  14. @TomS: Richard Dawkins, “The Illusion of Design,” Natural History 2005; 114 (9): 35–37. Online here:

  15. @Glenn Branch
    Thank you.
    I am sorry to report that I am deeply disappointed in that essay.
    To begin with the quotation that @richard reported. I would take as a definition of evolution, the factual process, which we can observe happening in the wild and can repeat on demand under controlled conditions: the variation in inheritable properties in populations of living things. The relationship of humans with the rest of life is not that. It is not to doubt the relationship to point out that it does not fit the definition, or to point out that we cannot repeat our ancestry.
    I also (but who am I) disagree with the opening statements about the appearance of design. The variety of life is, as is universally agreed, far beyond, even in small parts far beyond, anything that we have any experience of designs. Evolution, the factual process of life, bears no resemblance to any design. (And I would say that before Copernicus et al. the motions of those points of light were simple enough to be thought of as designed.) And moreover, it has been pointed out that that it is incompatible with the concept of the super-natural (let alone omnipotent) to be constrained by design.
    But then I’ll just shut up.

  16. @ Eddie Janssen: Curmudgeon Day? I can’t find it on that website.

  17. Re: Curmudgeon Day
    It is observed as the birthday of W. C. Fields.
    Of whom it was said that anybody who hates children and dogs can’t be all bad.

    Today is also called Freethinker Day, as the birthday of Tom Paine.

  18. Eddie Janssen

    Curmudgeon’s Day
    Below the sandwich.

  19. @TomS
    I got the Dawkins quote via the “Evolution as fact and theory” wikipedia page

  20. @richard

  21. I wouldn’t say that this is an attempt to burn down science education – I’m quite certain that the people backing this consider creationism to be based on “facts,” not theory because the book of Genesis exists.

  22. @dweller42
    The “fact” that The Eye is well designed.
    But ….
    It says that a fact is observed *and repeatable”.
    The “facts” of Genesis 1?
    God observed them and repeated them?

  23. The bill was introduced today (1/30/2023) as SB 235.

  24. Thanks, Glenn, for the update

  25. @dweller42 “Yeah, well, that’s just, like, your their opinion, man.” 🙂

  26. Observable in Genesis 1, repeatable in Genesis 2, QED.

  27. That and literally millions of people have read Genesis 1. MILLIONS.
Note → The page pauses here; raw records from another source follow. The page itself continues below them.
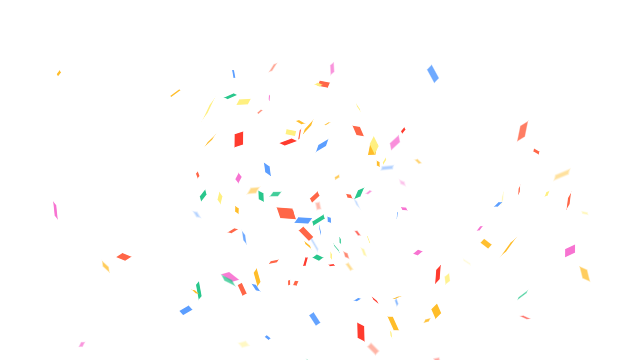
Write a Shadertoy shader that draws this pattern.

```glsl
const int PIECE_COUNT = 128;
const float TAU = 6.2831853;

// Repeatable value in 0..1 for one trait of one piece
float hash(int piece, int trait) {
    uint n = uint(piece) * 1597334677u + uint(trait) * 3812015801u + 747796405u;
    n = (n ^ (n >> 16)) * 2246822519u;
    n = (n ^ (n >> 13)) * 3266489917u;
    return float((n ^ (n >> 16)) >> 8) / 16777216.0;
}

float cross2(vec2 a, vec2 b) {
    return a.x * b.y - a.y * b.x;
}

// Distance to the edges of a parallelogram with half axes u and v
float parallelogram(vec2 p, vec2 u, vec2 v) {
    float area = abs(cross2(u, v));
    float acrossU = (abs(cross2(p, v)) - area) / length(v);
    float acrossV = (abs(cross2(p, u)) - area) / length(u);
    return max(acrossU, acrossV);
}

vec3 paperColor(float pick) {
    const vec3 yellow = vec3(1.00, 0.94, 0.50);
    const vec3 gold   = vec3(1.00, 0.74, 0.16);
    const vec3 coral  = vec3(1.00, 0.40, 0.28);
    const vec3 red    = vec3(1.00, 0.23, 0.18);
    const vec3 pink   = vec3(0.97, 0.45, 0.82);
    const vec3 blue   = vec3(0.36, 0.62, 1.00);
    const vec3 green  = vec3(0.16, 0.78, 0.55);
    if (pick < 0.20) return yellow;
    if (pick < 0.36) return gold;
    if (pick < 0.52) return coral;
    if (pick < 0.63) return red;
    if (pick < 0.76) return pink;
    if (pick < 0.89) return blue;
    return green;
}

// Scatter thickest a little below the middle, thinning outwards
vec2 pieceCenter(int piece, float aspect) {
    float x = hash(piece, 0) + hash(piece, 1) - 1.0;
    float y = hash(piece, 2) + hash(piece, 3) - 1.0;
    return vec2((0.49 + 0.46 * x) * aspect, 0.38 + 0.52 * y);
}

// Coverage of one tumbling paper piece, p relative to its centre
float pieceCoverage(vec2 p, int piece, float pixel) {
    float angle = TAU * hash(piece, 4);
    float tilt = mix(0.12, 1.0, hash(piece, 5));
    float shear = mix(-0.7, 0.7, hash(piece, 6));
    float grow = hash(piece, 7);
    float scale = mix(0.45, 1.5, grow * grow);
    vec2 along = vec2(cos(angle), sin(angle));
    vec2 across = vec2(-along.y, along.x);
    vec2 u = along * 0.0145 * scale;
    vec2 v = (along * shear + across * tilt) * 0.0105 * scale;

    // Some pieces are out of focus and pale
    float haze = smoothstep(0.55, 1.0, hash(piece, 8));
    float blur = 0.6 * pixel + 0.0025 * haze;
    float opacity = 1.0 - 0.55 * haze;
    return opacity * (1.0 - smoothstep(-blur, blur, parallelogram(p, u, v)));
}

void mainImage(out vec4 fragColor, in vec2 fragCoord) {
    float pixel = 1.0 / iResolution.y;
    vec2 p = fragCoord * pixel;
    float aspect = iResolution.x * pixel;
    vec3 color = vec3(1.0);

    for (int i = 0; i < PIECE_COUNT; i++) {
        vec2 local = p - pieceCenter(i, aspect);
        // Skip pieces too far away to reach this point
        if (dot(local, local) > 0.0025) continue;
        color = mix(color, paperColor(hash(i, 9)), pieceCoverage(local, i, pixel));
    }
    fragColor = vec4(color, 1.0);
}
```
  28. When you have a bunch of facts and then you don’t do anything with them, you got yourself a cool game of “science trivial pursuit”, which can be fun I guess. How does he expect them to grow up to be scientists? Wait till they escape from Montana?

  29. A follow up on the James Webb Space Telescope and early galaxies:
    No, the Big Bang theory is not ‘broken.’ Here’s how we know
    By Paul Sutter (about 10 hours ago)
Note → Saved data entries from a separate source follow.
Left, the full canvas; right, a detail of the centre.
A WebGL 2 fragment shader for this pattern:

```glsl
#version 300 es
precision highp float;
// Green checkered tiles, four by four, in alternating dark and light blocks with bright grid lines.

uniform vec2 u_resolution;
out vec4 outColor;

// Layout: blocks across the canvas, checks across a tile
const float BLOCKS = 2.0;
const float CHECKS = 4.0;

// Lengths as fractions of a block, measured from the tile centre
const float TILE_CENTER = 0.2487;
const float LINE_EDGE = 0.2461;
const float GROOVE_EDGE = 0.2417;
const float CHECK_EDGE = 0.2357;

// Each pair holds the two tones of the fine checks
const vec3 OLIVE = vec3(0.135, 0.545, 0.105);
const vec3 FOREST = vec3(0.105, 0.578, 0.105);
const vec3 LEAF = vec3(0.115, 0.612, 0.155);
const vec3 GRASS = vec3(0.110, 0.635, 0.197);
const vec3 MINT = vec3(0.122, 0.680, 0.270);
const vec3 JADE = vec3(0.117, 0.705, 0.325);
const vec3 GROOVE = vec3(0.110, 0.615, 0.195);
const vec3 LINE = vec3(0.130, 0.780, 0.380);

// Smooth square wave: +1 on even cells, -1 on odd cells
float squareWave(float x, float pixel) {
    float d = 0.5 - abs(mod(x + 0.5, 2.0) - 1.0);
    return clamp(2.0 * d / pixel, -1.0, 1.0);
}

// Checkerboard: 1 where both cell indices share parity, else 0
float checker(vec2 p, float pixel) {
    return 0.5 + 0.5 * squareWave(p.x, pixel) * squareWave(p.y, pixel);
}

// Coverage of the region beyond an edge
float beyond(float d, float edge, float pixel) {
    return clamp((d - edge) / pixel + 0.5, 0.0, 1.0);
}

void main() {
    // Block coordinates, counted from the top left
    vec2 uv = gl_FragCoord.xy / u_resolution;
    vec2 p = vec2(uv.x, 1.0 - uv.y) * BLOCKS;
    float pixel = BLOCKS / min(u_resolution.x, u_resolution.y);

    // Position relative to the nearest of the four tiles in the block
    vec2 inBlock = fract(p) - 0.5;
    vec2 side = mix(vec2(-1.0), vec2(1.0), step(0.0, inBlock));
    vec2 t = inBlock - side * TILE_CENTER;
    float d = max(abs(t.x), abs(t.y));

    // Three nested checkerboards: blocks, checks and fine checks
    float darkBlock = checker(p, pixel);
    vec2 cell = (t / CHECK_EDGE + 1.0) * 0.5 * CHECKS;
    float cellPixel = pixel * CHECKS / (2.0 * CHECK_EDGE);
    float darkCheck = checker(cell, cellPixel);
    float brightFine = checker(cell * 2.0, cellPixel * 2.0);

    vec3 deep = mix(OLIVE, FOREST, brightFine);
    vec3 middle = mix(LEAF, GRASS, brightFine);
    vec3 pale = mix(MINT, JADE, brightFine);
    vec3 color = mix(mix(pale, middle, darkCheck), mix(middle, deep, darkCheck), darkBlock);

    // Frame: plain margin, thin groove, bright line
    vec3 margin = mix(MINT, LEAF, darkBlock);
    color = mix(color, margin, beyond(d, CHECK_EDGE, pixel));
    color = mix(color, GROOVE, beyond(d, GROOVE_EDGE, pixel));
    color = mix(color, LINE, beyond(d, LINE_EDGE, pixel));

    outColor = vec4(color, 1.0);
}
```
  30. Scientist: Look at these cool facts I wonder they mean. If we put them together maybe we can have a [CENSORED].

    Creationist: Oogity boogity don’t make the sky god mad or the crops will fail.

  31. @richard
    I think of a three step process
    1. To see a pattern when there is none.
    2. To see purpose to the pattern.
    3. To see an extraordinary agency with that purpose.

  32. @docbill1351
    I looked at his facebook page and you’re right he’s dumb as hell. I think we can safely assume he wants to end public schools, period. If we can’t have creationism., burn it all down.